▶ [DATASET EXCERPTS]:
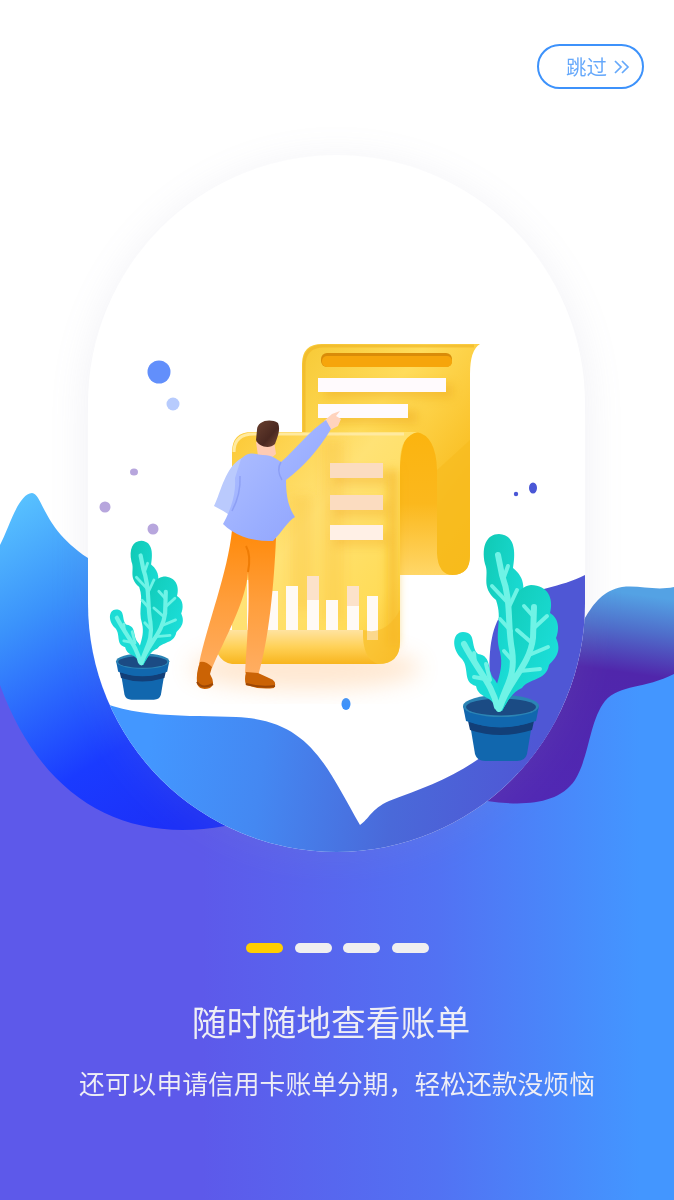
<!DOCTYPE html>
<html lang="zh-CN">
<head>
<meta charset="utf-8">
<title>随时随地查看账单</title>
<style>
:root{--blue:#4396ff;--violet:#5d59ea;--skip:#3d92fb;--active:#ffce00;--idle:#f0eff0;--text:#eeeef5}
*{box-sizing:border-box;margin:0;padding:0}
html,body{width:674px;height:1200px;overflow:hidden;background:#fff}
body{font-family:"Noto Sans CJK SC","Noto Sans CJK JP",sans-serif}
.onboarding{position:relative;width:674px;height:1200px;overflow:hidden}
.scene{position:absolute;left:0;top:0;display:block}
.skip{position:absolute;left:537px;top:44px;width:107px;height:45px;border:2px solid var(--skip);border-radius:23px;display:flex;align-items:center;padding-left:27px;gap:7px;color:#65a8fb;font-size:20.5px;line-height:1;text-decoration:none;white-space:nowrap}
.skip svg{display:block;flex:none}
.pager{position:absolute;left:246px;top:943px;display:flex;gap:11.7px;list-style:none}
.pager li{width:37px;height:10px;border-radius:5px;background:var(--idle)}
.pager .active{background:var(--active)}
.title,.subtitle{position:absolute;color:var(--text);white-space:nowrap;text-align:center}
.title{left:0;width:662px;top:996px;font-size:34.8px;line-height:50px;font-weight:500}
.subtitle{left:0;width:674px;top:1063px;font-size:25.8px;line-height:40px;font-weight:400}
</style>
</head>
<body>
<main class="onboarding">
<svg class="scene" width="674" height="1200" viewBox="0 0 674 1200" role="img" aria-label="男子指着一张大账单的插画">
<defs>
<linearGradient id="ground" x1="0" y1="0" x2="1" y2="0"><stop offset=".3" stop-color="#5d59ea"/><stop offset=".65" stop-color="#5272f3"/><stop offset=".95" stop-color="#4396ff"/></linearGradient>
<linearGradient id="leftWave" x1="0" y1="0" x2=".55" y2="1"><stop offset="0" stop-color="#5cc8ff"/><stop offset=".32" stop-color="#3b93fb"/><stop offset=".75" stop-color="#1a3bff"/><stop offset="1" stop-color="#1c30f8"/></linearGradient>
<linearGradient id="rightWave" x1=".6" y1="0" x2=".45" y2="1"><stop offset="0" stop-color="#54a2e4"/><stop offset=".16" stop-color="#4f6fcb"/><stop offset=".36" stop-color="#5026ab"/><stop offset="1" stop-color="#5128b4"/></linearGradient>
<linearGradient id="innerWave" gradientUnits="userSpaceOnUse" x1="150" y1="740" x2="530" y2="790"><stop offset="0" stop-color="#4397ff"/><stop offset=".3" stop-color="#4488f2"/><stop offset=".65" stop-color="#4a69d9"/><stop offset="1" stop-color="#4f57d5"/></linearGradient>
<linearGradient id="backSheet" x1="0" y1="0" x2="1" y2="1"><stop offset="0" stop-color="#f7c936"/><stop offset=".35" stop-color="#ffdc5b"/><stop offset=".75" stop-color="#f9bd20"/><stop offset="1" stop-color="#f7b70f"/></linearGradient>
<linearGradient id="frontSheet" x1="0" y1="0" x2="1" y2="1"><stop offset="0" stop-color="#fcc935"/><stop offset=".4" stop-color="#ffe275"/><stop offset=".75" stop-color="#ffdc58"/><stop offset="1" stop-color="#f9ba22"/></linearGradient>
<linearGradient id="fold" x1="0" y1="0" x2="0" y2="1"><stop offset="0" stop-color="#fbb40f"/><stop offset=".5" stop-color="#fbb81d"/><stop offset="1" stop-color="#ffd768"/></linearGradient>
<linearGradient id="roll" x1="0" y1="0" x2="0" y2="1"><stop offset="0" stop-color="#ffe3a0"/><stop offset=".5" stop-color="#ffd157"/><stop offset="1" stop-color="#f8b51e"/></linearGradient>
<linearGradient id="shirt" x1="0" y1="0" x2="1" y2="1"><stop offset="0" stop-color="#b3c2ff"/><stop offset=".6" stop-color="#9aaeff"/><stop offset="1" stop-color="#8ea0fb"/></linearGradient>
<linearGradient id="trousers" x1="0" y1="0" x2="0" y2="1"><stop offset="0" stop-color="#ff8a0a"/><stop offset=".5" stop-color="#ff9e3c"/><stop offset="1" stop-color="#ffae63"/></linearGradient>
<linearGradient id="hair" x1="0" y1="0" x2="1" y2="1"><stop offset="0" stop-color="#69402f"/><stop offset=".6" stop-color="#4a2820"/><stop offset="1" stop-color="#7b4c3a"/></linearGradient>
<linearGradient id="leaf" x1="0" y1="0" x2="1" y2="1"><stop offset="0" stop-color="#10c9b4"/><stop offset="1" stop-color="#1fe4e4"/></linearGradient>
<clipPath id="capsule"><rect x="88" y="155" width="497" height="697" rx="248.5"/></clipPath>
<filter id="soft" x="-30%" y="-30%" width="160%" height="160%"><feGaussianBlur stdDeviation="11"/></filter>
<filter id="halo" x="-30%" y="-30%" width="160%" height="160%"><feGaussianBlur stdDeviation="20"/></filter>
<filter id="blur" x="-40%" y="-40%" width="180%" height="180%"><feGaussianBlur stdDeviation="5"/></filter>
<g id="plant">
  <path d="M469 718L475 754Q477 761 485 761H517Q525 761 527 754L533 718Z" fill="#1167ae"/>
  <path d="M468 721Q500 734 534 721L532 730Q500 740 470 730Z" fill="#123f78"/>
  <path d="M463 706L466 721Q500 733 536 721L539 706Z" fill="#1167ae"/>
  <ellipse cx="501" cy="706" rx="38" ry="11" fill="#2b84b5"/>
  <ellipse cx="501" cy="707" rx="35" ry="8.500" fill="#1b4b84"/>
  <path d="M497 711C488 690 506 676 500 652C494 632 503 620 496 600C480 586 490 576 485 564C481 546 487 534 499 534C517 535 515 556 513 568C526 578 525 592 520 604C528 624 518 632 521 646C527 674 514 690 502 711Z" fill="url(#leaf)"/>
  <path d="M499 711C503 688 512 675 512 655C507 640 514 632 510 616C510 602 517 587 531 585C548 585 554 599 550 613C560 619 559 631 556 638C563 653 553 660 549 665C546 681 529 678 522 688C512 692 507 702 502 711Z" fill="url(#leaf)"/>
  <path d="M497 711C493 694 479 700 476 686C462 682 470 669 462 659C451 649 452 632 463 632C477 632 470 647 478 654C493 656 486 671 495 680C502 690 500 700 500 711Z" fill="#1bdcd5"/>
  <g fill="none" stroke="#6ff3e6" stroke-linecap="round" stroke-linejoin="round">
    <path stroke-width="6" d="M499 709C505 685 516 678 512 650C507 625 512 602 502 575L498 555M500 707C508 682 530 665 533 638L534 607M497 707C493 685 478 671 464 644"/>
    <path stroke-width="4" d="M508 603L492 586M510 605L517 590M511 631L500 619M512 660L504 651M504 577L508 566M532 643L517 630M534 628L547 616M529 655L548 647M520 671L540 669M533 616L524 606M475 663L474 653M485 679L474 677M490 680L486 664"/>
  </g>
</g>
</defs>

<g id="backdrop">
  <path d="M0 660H190L480 740L560 680L674 640V1200H0Z" fill="url(#ground)"/>
  <path d="M0 545C9 528 18 494 32 493C43 494 42 528 88 558L300 700V808C265 816 246 822 225 826C120 845 40 795 0 685Z" fill="url(#leftWave)"/>
  <path d="M560 640C585 640 584 594 622 587C640 585 655 591 674 587V674C645 689 620 684 605 701C589 722 590 755 575 780C558 805 522 806 487 801L440 740Z" fill="url(#rightWave)"/>
</g>

<g id="capsule-panel">
  <rect x="88" y="162" width="497" height="697" rx="248.500" fill="#8a8ab0" opacity=".13" filter="url(#halo)"/>
  <rect x="88" y="155" width="497" height="697" rx="248.500" fill="#fff"/>
  <g clip-path="url(#capsule)">
    <path d="M585 575C560 588 535 587 511 604C490 620 487 652 491 700L480 758L585 800Z" fill="#4f57d5"/>
    <path d="M88 696C130 719 190 715 236 717C310 720 326 766 360 825C369 819 371 809 389 801C421 789 450 779 480 758L585 700V860H88Z" fill="url(#innerWave)"/>
  </g>
</g>

<g id="dots">
  <circle cx="159" cy="372" r="11.500" fill="#628ffb"/><circle cx="173" cy="404" r="6.500" fill="#b7cbfd"/>
  <g fill="#b7a6dd"><ellipse cx="134" cy="472" rx="4" ry="3.500"/><circle cx="105" cy="507" r="5.500"/><circle cx="153" cy="529" r="5.500"/></g>
  <ellipse cx="533" cy="488" rx="4" ry="5.500" fill="#4a57d6"/><circle cx="516" cy="494" r="2.200" fill="#4a57d6"/>
  <ellipse cx="346" cy="704" rx="4.500" ry="6" fill="#3d92fb"/>
</g>

<g id="bill">
  <ellipse cx="305" cy="668" rx="115" ry="22" fill="#ffb46b" opacity=".3" filter="url(#soft)"/>
  <path d="M302 440V364Q302 344 322 344H480Q470 350 470 374V556Q470 575 452 575H400V440Z" fill="url(#backSheet)"/>
  <path d="M304 440V366Q304 346 324 346H474" fill="none" stroke="#eeb523" stroke-width="3" opacity=".6"/>
  <path d="M437 470V550Q438 575 453 575Q470 574 470 555V440Z" fill="#f8bd20" opacity=".7"/>
  <rect x="321" y="353" width="131" height="14" rx="6" fill="#d98c09"/><rect x="322" y="356" width="130" height="11" rx="5" fill="#f6a50b"/>
  <g fill="#e89b10" opacity=".35" filter="url(#blur)"><rect x="325" y="384" width="128" height="14"/><rect x="325" y="410" width="92" height="14"/></g>
  <path d="M318 378H446V392H318ZM318 404H408V418H318Z" fill="#fffafd"/>
  <path d="M400 466Q402 432 416 432Q436 435 437 470V553Q438 575 453 575H400Z" fill="url(#fold)"/>
  <path d="M232 452Q232 432 252 432H418Q400 436 400 462V642Q400 664 378 664H232V452Z" fill="url(#frontSheet)"/>
  <path d="M234 452Q234 434 254 434H404" fill="none" stroke="#ffeaa0" stroke-width="3"/>
  <g filter="url(#blur)"><path d="M322 440H344V620H322ZM290 495H313V610H290Z" fill="#f9c342" opacity=".33"/><path d="M388 470H398V645H388Z" fill="#f3ae14" opacity=".55"/></g>
  <g fill="#efa01d" opacity=".3" filter="url(#blur)"><rect x="334" y="470" width="54" height="15"/><rect x="334" y="502" width="54" height="15"/><rect x="334" y="532" width="54" height="14"/></g>
  <path d="M330 463H383V478H330ZM330 495H383V510H330Z" fill="#fbdcc0"/><path d="M330 525H383V540H330Z" fill="#fff0e6"/>
  <path d="M247 580H258V632H247ZM266 591H278V632H266ZM286 586H298V632H286ZM307 576H319V632H307ZM326 600H338V632H326ZM347 586H359V632H347ZM367 596H378V640H367Z" fill="#fffaf5"/>
  <path d="M307 576H319V600H307ZM347 586H359V606H347Z" fill="#fbd9b8" opacity=".7"/>
  <path d="M213 630H363Q362 660 379 664H232Q214 662 213 630Z" fill="url(#roll)"/>
  <path d="M363 630Q362 660 379 664Q400 663 400 642V610Q386 636 363 630Z" fill="#f8b824" opacity=".5"/>
</g>

<g id="man">
  <path d="M232 530C228 572 207 625 199 664L212 668C224 640 246 602 248 572C250 605 247 640 245 673L258 676C269 640 274 585 276 538Z" fill="url(#trousers)"/>
  <path d="M248 572C250 562 250 553 246 546" fill="none" stroke="#ef7c05" stroke-width="2"/>
  <path d="M200 662Q196 672 197 684Q200 691 210 688Q216 684 210 674L212 667Q206 661 200 662Z" fill="#cb6305"/>
  <path d="M246 672Q244 680 246 685Q260 690 274 688Q278 681 269 678L258 673Z" fill="#cb6305"/>
  <path d="M197 682Q202 690 213 684M246 684Q260 688 275 686" fill="none" stroke="#9c4705" stroke-width="2"/>
  <path d="M324 421L332 414L340 411L336 416L341 419L338 426L330 430Z" fill="#ffd3bd"/>
  <path d="M256 442L258 456Q267 463 276 454L274 441Z" fill="#ffcbb3"/>
  <path d="M242 458C225 467 221 492 214 506Q224 511 231 516L245 490Z" fill="#bacafd"/>
  <path d="M241 459C250 450 256 455 263 455C273 455 276 459 281 462C297 448 309 431 326 420L331 429C318 451 304 466 286 480C286 498 289 508 295 517C287 522 282 532 273 541C252 542 234 535 223 524C232 508 236 492 235 478Z" fill="url(#shirt)"/>
  <path d="M281 462Q276 470 282 480M240 476Q241 494 232 511" fill="none" stroke="#7f92ee" stroke-width="1.500" opacity=".6"/>
  <path d="M257 430C257 421 270 418 278 423C281 430 277 438 275 444C269 450 258 446 256 440Z" fill="url(#hair)"/>
</g>

<use href="#plant"/>
<use href="#plant" transform="translate(-208 167) scale(.7)"/>
</svg>

<a class="skip" href="#">跳过
  <svg width="16" height="14" viewBox="0 0 16 14" fill="none" stroke="currentColor" stroke-width="1.700" aria-hidden="true"><path d="M1 1L7 7L1 13M8 1L14 7L8 13"/></svg>
</a>
<ul class="pager" aria-label="第1页，共4页"><li class="active"></li><li></li><li></li><li></li></ul>
<h1 class="title">随时随地查看账单</h1>
<p class="subtitle">还可以申请信用卡账单分期，轻松还款没烦恼</p>
</main>
</body>
</html>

▶ [PROBLEM TO WORK ON]: Starting with the line above that holds "721Q500 734 534" and stopping with the line that holds "711C488 690 506", reproduce each line exactly, omitting all other lines.

▶ [ANSWER SPACE]:
  <path d="M468 721Q500 734 534 721L532 730Q500 740 470 730Z" fill="#123f78"/>
  <path d="M463 706L466 721Q500 733 536 721L539 706Z" fill="#1167ae"/>
  <ellipse cx="501" cy="706" rx="38" ry="11" fill="#2b84b5"/>
  <ellipse cx="501" cy="707" rx="35" ry="8.500" fill="#1b4b84"/>
  <path d="M497 711C488 690 506 676 500 652C494 632 503 620 496 600C480 586 490 576 485 564C481 546 487 534 499 534C517 535 515 556 513 568C526 578 525 592 520 604C528 624 518 632 521 646C527 674 514 690 502 711Z" fill="url(#leaf)"/>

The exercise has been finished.